Faneuil Hall, one of Boston's most celebrated public spaces and tourist attractions, is named after Peter Faneuil - an 18th century merchant and slave trader. Nir Eisikovits and UConn's Dana Miranda discuss the debate around renaming Faneuil Hall and place it in the context of the national debate around problematic monuments and memorials - from Charlottesville to Yawkey Way.
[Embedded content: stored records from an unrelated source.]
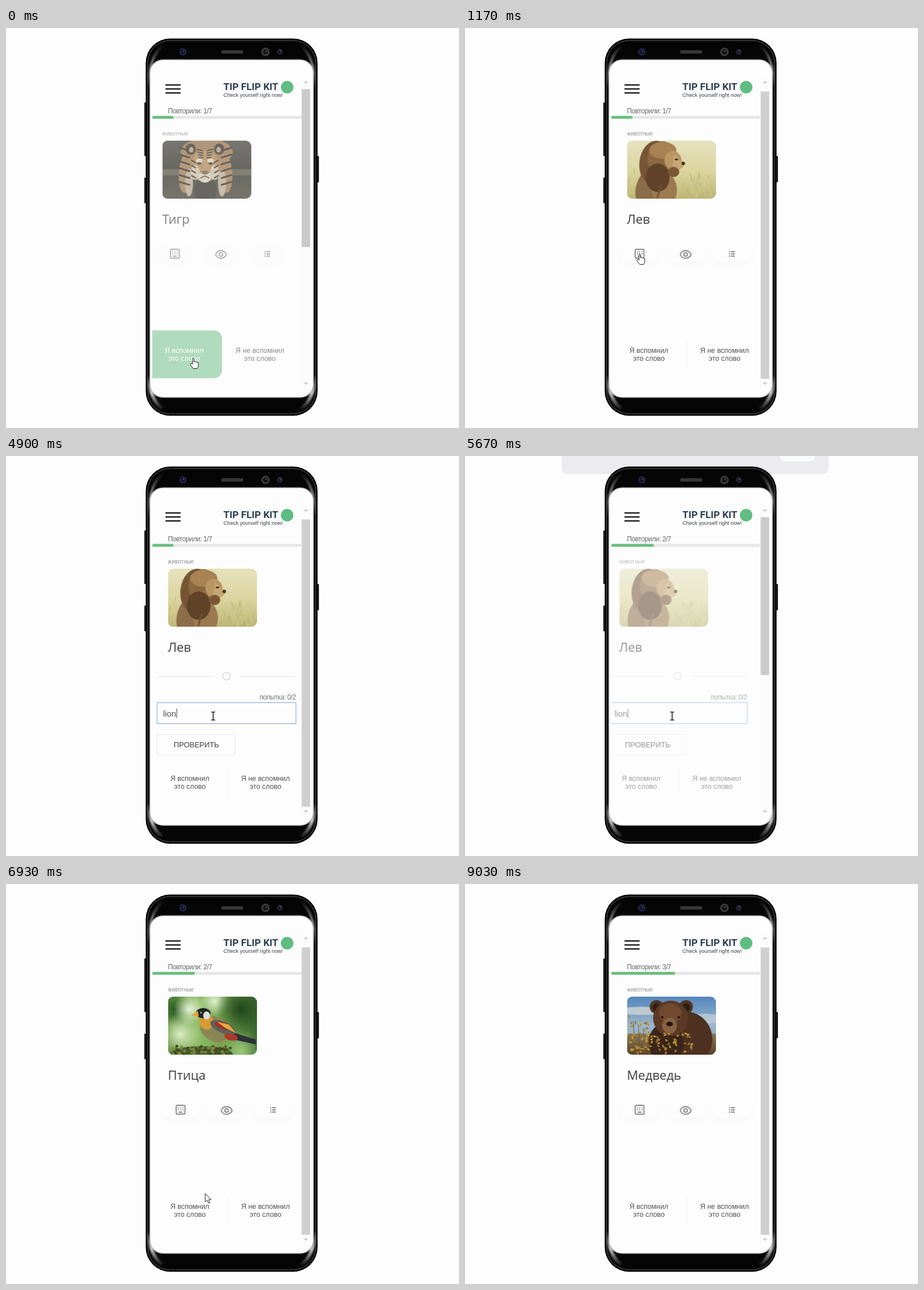
Recreate the animation shown at these times as an HTML page with a canvas. Size 796 by 703 pixels, loop 9.36 s.

```html
<!DOCTYPE html>
<html lang="ru">
<head>
<meta charset="utf-8">
<title>Карточки</title>
<style>
html, body { margin: 0; width: 100%; height: 100%; overflow: hidden; background: #fdfdfd; }
canvas { display: block; }
</style>
</head>
<body>
<canvas id="stage" width="796" height="703"></canvas>
<script>
const W = 796, H = 703, LOOP = 9360;
const SANS = '"Liberation Sans", Arial, sans-serif';
const GREEN = '#69be7e';
const ctx = document.getElementById('stage').getContext('2d');

function layer(w, h, paint) {
  const c = document.createElement('canvas');
  c.width = w; c.height = h;
  if (paint) paint(c.getContext('2d'));
  return c;
}

function rr(g, x, y, w, h, r, fill, stroke, lw = 1) {
  g.beginPath();
  g.roundRect(x, y, w, h, r);
  if (fill) { g.fillStyle = fill; g.fill(); }
  if (stroke) { g.strokeStyle = stroke; g.lineWidth = lw; g.stroke(); }
}

function blob(g, color, x, y, rx, ry = rx, rot = 0) {
  g.fillStyle = color;
  g.beginPath();
  g.ellipse(x, y, rx, ry, rot, 0, 7);
  g.fill();
}

function poly(g, color, ...p) {
  g.fillStyle = color;
  g.beginPath();
  for (let i = 0; i < p.length; i += 2) g.lineTo(p[i], p[i + 1]);
  g.fill();
}

function line(g, color, lw, ...p) {
  g.strokeStyle = color;
  g.lineWidth = lw;
  g.beginPath();
  for (let i = 0; i < p.length; i += 2) g.lineTo(p[i], p[i + 1]);
  g.stroke();
}

function text(g, s, x, y, size, color, { align = 'left', family = SANS, weight = '', gap = 0 } = {}) {
  g.font = `${weight} ${size}px ${family}`;
  g.letterSpacing = gap + 'px';
  g.textAlign = align;
  g.fillStyle = color;
  g.fillText(s, x, y);
}

function ramp(g, x0, y0, x1, y1, ...colors) {
  const r = g.createLinearGradient(x0, y0, x1, y1);
  colors.forEach((c, i) => r.addColorStop(i / (colors.length - 1), c));
  return r;
}

function glow(g, color, x, y, r) {
  const s = g.createRadialGradient(x, y, 0, x, y, r);
  s.addColorStop(0, color);
  s.addColorStop(1, color + '00');
  g.fillStyle = s;
  g.fillRect(x - r, y - r, 2 * r, 2 * r);
}

function random(seed) {
  return () => (seed = seed * 16807 % 2147483647) / 2147483647;
}

// Photos, 156 x 102
const PW = 156, PH = 102;
function photo(paint) {
  return layer(PW, PH, g => {
    g.beginPath();
    g.roundRect(0, 0, PW, PH, 9);
    g.clip();
    paint(g);
  });
}

const tiger = photo(g => {
  g.fillStyle = ramp(g, 0, 0, 0, PH, '#35332a', '#201e17', '#343222');
  g.fillRect(0, 0, PW, PH);
  rr(g, 0, 50, PW, 11, 0, '#45412f');
  blob(g, '#8a6539', 78, 20, 46, 24);
  for (const s of [-1, 1]) {
    blob(g, '#93693a', 76 + s * 34, 56, 13, 36, -s * .08);
    blob(g, '#b0a084', 76 + s * 29, 74, 7, 24);
    for (let i = 0; i < 6; i++)
      line(g, '#1d1812', 3, 76 + s * 47, 12 + i * 12, 76 + s * 27, 18 + i * 12);
  }
  blob(g, '#201c15', 76, 88, 20, 22);
  for (const s of [-1, 1]) {
    blob(g, '#211a13', 75 + s * 25, 15, 9, 10);
    blob(g, '#a28c66', 75 + s * 24, 16, 4, 5);
  }
  blob(g, '#a3763f', 75, 44, 24, 29);
  for (const s of [-1, 1]) {
    blob(g, '#c4b69a', 75 + s * 17, 56, 8, 13);
    blob(g, '#d0c3a9', 75 + s * 10, 35, 6, 4);
    blob(g, '#18130e', 75 + s * 10, 40, 3.5, 2);
    for (let i = 0; i < 4; i++) {
      line(g, '#1d1812', 2.2, 75 + s * 3, 18 + i * 4, 75 + s * (14 - i), 15 + i * 5);
      line(g, '#1d1812', 2.2, 75 + s * 24, 34 + i * 9, 75 + s * 16, 39 + i * 9);
    }
  }
  blob(g, '#a97b48', 75, 46, 6, 12);
  blob(g, '#cfc3aa', 75, 64, 11, 10);
  blob(g, '#694235', 75, 56, 6, 3.5);
  line(g, '#211a13', 1.5, 67, 66, 75, 62, 83, 66);
});

const lion = photo(g => {
  g.fillStyle = ramp(g, 0, 0, 0, PH, '#e5e2bd', '#ddd6a2', '#bdb775');
  g.fillRect(0, 0, PW, PH);
  const rnd = random(19);
  for (let i = 0; i < 90; i++) {
    const x = rnd() * PW, y = 58 + rnd() * 44;
    line(g, i % 2 ? '#d9d18f' : '#b3ac6d', .8, x, y, x + rnd() * 6 - 3, y - 10);
  }
  blob(g, '#8b6d49', 35, 83, 19, 33, .25);
  blob(g, '#9b7a50', 66, 87, 22, 30);
  blob(g, '#765536', 49, 39, 27, 39, .12);
  blob(g, '#8c6840', 62, 31, 26, 30);
  blob(g, '#604229', 54, 65, 21, 25);
  blob(g, '#a78354', 63, 17, 24, 15);
  blob(g, '#b99663', 81, 35, 15, 17, -.2);
  poly(g, '#c6a774', 83, 24, 92, 34, 102, 38, 100, 45, 91, 52, 79, 49);
  blob(g, '#42301f', 99, 40, 3, 3);
  blob(g, '#392a1c', 87, 33, 3, 1.5);
  blob(g, '#7a5836', 82, 55, 10, 9);
  line(g, '#6e5335', 3, 53, 101, 60, 79);
});

const bird = photo(g => {
  g.fillStyle = ramp(g, 0, 0, PW, 0, '#5d9140', '#8fbd66', '#6ea04c', '#3d6a31');
  g.fillRect(0, 0, PW, PH);
  glow(g, '#2c5a22', 12, 22, 32);
  glow(g, '#e6f3d6', 38, 22, 28);
  glow(g, '#dcedc4', 22, 66, 36);
  glow(g, '#e0efcf', 82, 8, 26);
  glow(g, '#22461d', 128, 22, 44);
  glow(g, '#9cc878', 128, 96, 36);
  blob(g, '#4a5a28', 59, 101, 55, 14);
  const rnd = random(7);
  for (let i = 0; i < 70; i++)
    blob(g, i % 2 ? '#7d8640' : '#3c4c22', 8 + rnd() * 102, 87 + rnd() * 15, 2.5);
  line(g, '#b99152', 2, 88, 74, 84, 88);
  line(g, '#b99152', 2, 97, 76, 99, 90);
  poly(g, '#2c3133', 104, 60, 154, 75, 155, 84, 119, 76);
  blob(g, '#8b8556', 82, 57, 27, 21, .55);
  blob(g, '#d99b36', 67, 43, 12, 15, -.2);
  blob(g, '#5c6256', 97, 54, 24, 10, .4);
  blob(g, '#a62f2c', 97, 51, 15, 6, .3);
  blob(g, '#ad392d', 111, 71, 12, 6, .2);
  poly(g, '#e0ad3d', 86, 44, 107, 49, 120, 64, 101, 55);
  blob(g, '#1d2422', 62, 29, 13, 9);
  blob(g, '#dde1df', 68, 33, 6, 7);
  poly(g, '#e5a43a', 53, 25, 41, 33, 54, 35);
  blob(g, '#f0e5cf', 58, 28, 1.3);
});

const bear = photo(g => {
  g.fillStyle = ramp(g, 0, 0, 0, PH, '#5487bd', '#9db7cc', '#809da6');
  g.fillRect(0, 0, PW, PH);
  blob(g, '#bdcad1', 27, 25, 47, 7);
  blob(g, '#b3c5d2', 137, 39, 31, 9);
  g.fillStyle = ramp(g, 0, 61, 0, PH, '#8c805c', '#5a4325');
  g.fillRect(0, 65, PW, 37);
  blob(g, '#4d3020', 102, 75, 48, 49, .2);
  blob(g, '#3b2519', 69, 81, 31, 35);
  for (const x of [52, 104]) {
    blob(g, '#51331f', x, 18, 12);
    blob(g, '#2d1e16', x, 19, 7);
  }
  blob(g, '#5b3924', 77, 38, 31, 31);
  blob(g, '#704a30', 76, 29, 20, 17);
  blob(g, '#876243', 75, 51, 13, 14);
  blob(g, '#201812', 75, 48, 6, 4);
  blob(g, '#17110d', 62, 36, 2);
  blob(g, '#17110d', 91, 36, 2);
  const rnd = random(31);
  for (let i = 0; i < 4; i++) line(g, '#76592c', 1, 15 + i * 8, 102, 11 + i * 9, 43 + i * 6);
  for (let i = 0; i < 85; i++) {
    const left = i % 2, x = left ? rnd() * 39 : 38 + rnd() * 78;
    blob(g, ['#cda53c', '#987433', '#b98b34'][i % 3], x, (left ? 34 : 64) + rnd() * (left ? 66 : 36), 2.7, 1.4, rnd() * 3);
  }
});

// Soft reflections that follow the corners of the glass
function bezelShine(g) {
  for (const side of [-1, 1]) {
    g.save();
    g.translate(396.75, 0);
    g.scale(side, 1);
    g.lineCap = 'round';
    g.filter = 'blur(1.5px)';
    g.strokeStyle = ramp(g, 0, 105, 0, 30, '#9990', '#a5a5a5', '#9990');
    g.lineWidth = 4;
    g.beginPath();
    g.moveTo(145.5, 105);
    g.quadraticCurveTo(146, 50, 122, 32);
    g.stroke();
    g.strokeStyle = ramp(g, 0, 610, 0, 672, '#bbb0', '#d5d5d5', '#bbb0');
    g.lineWidth = 6;
    g.beginPath();
    g.moveTo(145.5, 610);
    g.quadraticCurveTo(145, 650, 124, 668);
    g.stroke();
    g.restore();
  }
}

const phone = layer(W, H, g => {
  for (const [x, y, h] of [[243, 131, 94], [243, 263, 45], [546, 225, 46]]) rr(g, x, y, 4, h, 1, '#252525');
  rr(g, 245.5, 18.5, 302, 663, 43, '#050505');
  rr(g, 249, 22, 295, 656, 39.5, null, '#5c5c5c', 1);
  bezelShine(g);
  rr(g, 253, 56, 287, 593, 23, '#fdfdfd', '#c4c4c4', 1.5);
  rr(g, 378, 39, 39, 6, 3, '#363636');
  for (const [x, r, c] of [[311, 6.5, '#24214d'], [456, 7.5, '#3b3936'], [481, 5, '#29293c']]) {
    blob(g, c, x, 42, r);
    blob(g, '#11111d', x, 42, r * .58);
    blob(g, '#55536f', x + 1, 41, 1.3);
  }
  // Fixed app header
  for (const y of [99, 106, 113]) rr(g, 280, y, 27, 2.3, 1, '#111');
  text(g, 'TIP FLIP KIT', 382, 109, 17.2, '#2c3e50', { family: 'Roboto, sans-serif', weight: 'bold' });
  blob(g, '#5fbd82', 494, 104, 11);
  text(g, 'Check yourself right now!', 382, 121, 9.3, '#34404a');
});

// Card pieces
function modeIcons(g) {
  for (const x of [306.5, 387.5, 468.5]) {
    g.save();
    g.shadowColor = 'rgba(0,0,0,.025)';
    g.shadowBlur = 14;
    g.shadowOffsetY = 4;
    rr(g, x - 33, 382, 66, 30, 15, '#fdfdfd');
    g.restore();
  }
  const ink = '#858585';
  rr(g, 299, 389, 15.5, 15.5, 2, null, ink, 1.8);
  for (let i = 0; i < 6; i++) rr(g, 302 + i % 3 * 4, 392.5 + (i / 3 | 0) * 3.5, 1.8, 1.8, 0, ink);
  rr(g, 303.5, 400, 6.5, 2, 0, ink);
  g.strokeStyle = ink;
  g.lineWidth = 1.8;
  g.beginPath();
  g.moveTo(378, 398);
  g.bezierCurveTo(382, 389, 393, 389, 397.5, 398);
  g.bezierCurveTo(393, 407, 382, 407, 378, 398);
  g.stroke();
  g.beginPath();
  g.arc(387.7, 398, 3.2, 0, 7);
  g.stroke();
  for (let i = 0; i < 3; i++) {
    rr(g, 464, 392.2 + i * 3.8, 2, 2, 0, ink);
    rr(g, 467.5, 392.2 + i * 3.8, 6.5, 2, 0, ink);
  }
}

function answerForm(g, { focus, typed }) {
  line(g, '#e6e6ea', 1, 266, 387.5, 364, 387.5);
  line(g, '#e6e6ea', 1, 411, 387.5, 509, 387.5);
  rr(g, 381, 380.5, 13, 13, 6.5, null, '#d9d9dc', 1.6);
  text(g, 'попытка: 0/2', 509.5, 428, 12, '#777', { align: 'right', gap: -.45 });
  rr(g, 265.5, 433.5, 244, 37, 0, '#fdfdfd', focus ? '#7ba4d6' : '#dedede');
  if (typed) {
    text(g, typed, 276, 457.5, 14.8, '#555');
    const x = 277 + g.measureText(typed).width;
    line(g, '#333', 1, x, 444, x, 460);
  } else {
    text(g, 'Пишите здесь..', 276, 457.5, 14.8, '#999');
  }
  rr(g, 265.5, 489.5, 137, 36, 0, '#fdfdfd', '#ececec');
  text(g, 'ПРОВЕРИТЬ', 334.5, 512, 13, '#3c3c3c', { align: 'center' });
}

function drawCard(g, card) {
  text(g, 'животные', 284.5, 188.5, 10, '#929292');
  g.drawImage(card.photo, 284.5, 198);
  text(g, card.word, 284.5, 344, 22, '#3d3d3d', { family: '"Open Sans", "Noto Sans", sans-serif' });
  if (card.form) answerForm(g, card.form); else modeIcons(g);
  line(g, '#f3f3f3', 1, 389.5, 549, 389.5, 598);
  if (card.hover) rr(g, 240, 531.5, 149.5, 84, 14, '#8bcb9e');
  const answer = (s, x, color) => {
    text(g, s, x, 570.5, 12.4, color, { align: 'center' });
    text(g, 'это слово', x, 584.5, 12.4, color, { align: 'center' });
  };
  answer('Я вспомнил', 323, card.hover ? '#fff' : '#505050');
  answer('Я не вспомнил', 456, '#505050');
}

// Timing
const LEAVE = 680;
function ease(t) {
  let lo = 0, hi = 1, u = .5;
  for (let i = 0; i < 20; i++) {
    u = (lo + hi) / 2;
    const x = .75 * u * (1 - u) + u ** 3;
    if (x < t) lo = u; else hi = u;
  }
  return .3 * u * (1 - u) ** 2 + 3 * u * u * (1 - u) + u ** 3;
}

function cardAt(t) {
  if (t < 534) return { photo: tiger, word: 'Тигр', hover: true, start: -146, shown: 0 };
  if (t < 6166) {
    const typed = 'lion'.slice(0, [3230, 3870, 3950, 4030].filter(k => t >= k).length);
    return { photo: lion, word: 'Лев', form: t >= 1630 && { focus: t >= 3000, typed }, start: 5486, shown: 5530 };
  }
  if (t < 8055) return { photo: bird, word: 'Птица', hover: t >= 7000, start: 7375, shown: 7730 };
  return { photo: bear, word: 'Медведь', shown: Infinity };
}

const path = [
  [0, 329, 580], [270, 405, 486], [530, 392, 448], [870, 392, 448], [1170, 307, 397],
  [1630, 307, 397], [2030, 364, 457], [5750, 364, 457], [6270, 373, 468], [6600, 373, 468], [7100, 342, 571], [8055, 342, 571]
];

function pointerAt(t) {
  const i = path.findIndex(k => k[0] > t);
  if (i < 1) return null;
  const [t0, x0, y0] = path[i - 1], [t1, x1, y1] = path[i];
  let p = (t - t0) / (t1 - t0);
  if (t > 530) p = p * p * (3 - 2 * p);
  const kind = t < 80 || (t > 1100 && t < 1700) || t > 6990 ? 'hand' : t > 1950 && t < 5800 ? 'beam' : 'arrow';
  return { x: x0 + (x1 - x0) * p, y: y0 + (y1 - y0) * p, kind };
}

const shapes = {
  arrow: new Path2D('M0 0V15L3.5 11.7L6 17L8.3 16L6 10.8H10.5Z'),
  hand: new Path2D('M-1.2 1Q0-1 1.2 1V7Q3 5 4.2 7Q6 6 7 8Q9 7 9 10V13Q9 16 7 18.5H0Q-3 15-5 11.5Q-5 8-1.2 11Z'),
  beam: new Path2D('M-3.5-7H-1Q0-7 0-6Q0-7 1-7H3.5M0-6V6M-3.5 7H-1Q0 7 0 6Q0 7 1 7H3.5')
};

function drawPointer({ x, y, kind }) {
  ctx.save();
  ctx.translate(Math.round(x), Math.round(y));
  ctx.strokeStyle = '#222';
  ctx.lineWidth = kind === 'beam' ? 1.6 : 1;
  if (kind !== 'beam') {
    ctx.fillStyle = '#fff';
    ctx.fill(shapes[kind]);
  }
  ctx.stroke(shapes[kind]);
  ctx.restore();
}

function drawToast(t) {
  const p = (t - 5530) / 370;
  if (p <= 0 || p >= 1) return;
  const bottom = 34 * Math.sin(Math.PI * p);
  rr(ctx, 170, bottom - 70, 469, 70, 9, '#ececee');
  rr(ctx, 553, bottom - 52, 62, 30, 11, '#fafbfb');
}

const cardLayer = layer(W, H);
const cardCtx = cardLayer.getContext('2d');

function render(t) {
  const card = cardAt(t), leaving = t >= card.shown;
  const p = leaving ? ease(Math.min(1, (t - card.start) / LEAVE)) : 0;
  ctx.fillStyle = '#fdfdfd';
  ctx.fillRect(0, 0, W, H);
  drawToast(t);
  ctx.drawImage(phone, 0, 0);

  const done = t < 5530 ? 1 : t < 7730 ? 2 : 3;
  text(ctx, `Повторили: ${done}/7`, 284.5, 150, 12, '#686868', { gap: -.45 });
  rr(ctx, 257, 154.5, 262, 5, 2.5, '#e6e6e6');
  rr(ctx, 257, 154.5, 262 * done / 7, 5, 2.5, GREEN);

  cardCtx.clearRect(0, 0, W, H);
  drawCard(cardCtx, card);
  ctx.save();
  ctx.beginPath();
  ctx.rect(257, 160, 262, 470);
  ctx.clip();
  ctx.globalAlpha = 1 - p;
  ctx.drawImage(cardLayer, -30 * p, 0);
  ctx.restore();

  rr(ctx, 519.5, 88, 15, 542, 0, '#fcfcfc');
  if (leaving) rr(ctx, 519.5, 107.5, 15, 277.5, 0, '#cacaca');
  else rr(ctx, 519.5, 111.5, 15, 505, 0, '#cfcfcf');
  poly(ctx, '#c9c9c9', 523, 97, 527, 93, 531, 97);
  poly(ctx, '#c9c9c9', 523, 623, 527, 627, 531, 623);

  const pointer = pointerAt(t);
  if (pointer) drawPointer(pointer);
}

const began = performance.now();
function tick() {
  render((performance.now() - began) % LOOP);
  requestAnimationFrame(tick);
}
tick();
</script>
</body>
</html>
```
Dana Francisco Miranda is a doctoral candidate in the Department of Philosophy at the University of Connecticut and a Research Fellow at UMass Boston's Applied Ethics Center. His research is in political philosophy, Africana philosophy, and 19th century and contemporary European thought. His research includes examining the political and narrative role of monumentalization. In particular, he has analyzed the reconciliatory significance of the Verdun Monument, the mutable narratives of the Bunker Hill Monument, and the difficulties that arise when dealing with racist monuments. His dissertation investigates the philosophical significance of suicide, depression and well-being for members of the Africana Diaspora. He also currently serves as the secretary of graduate outreach and chair of architectonics for the Caribbean Philosophical Association.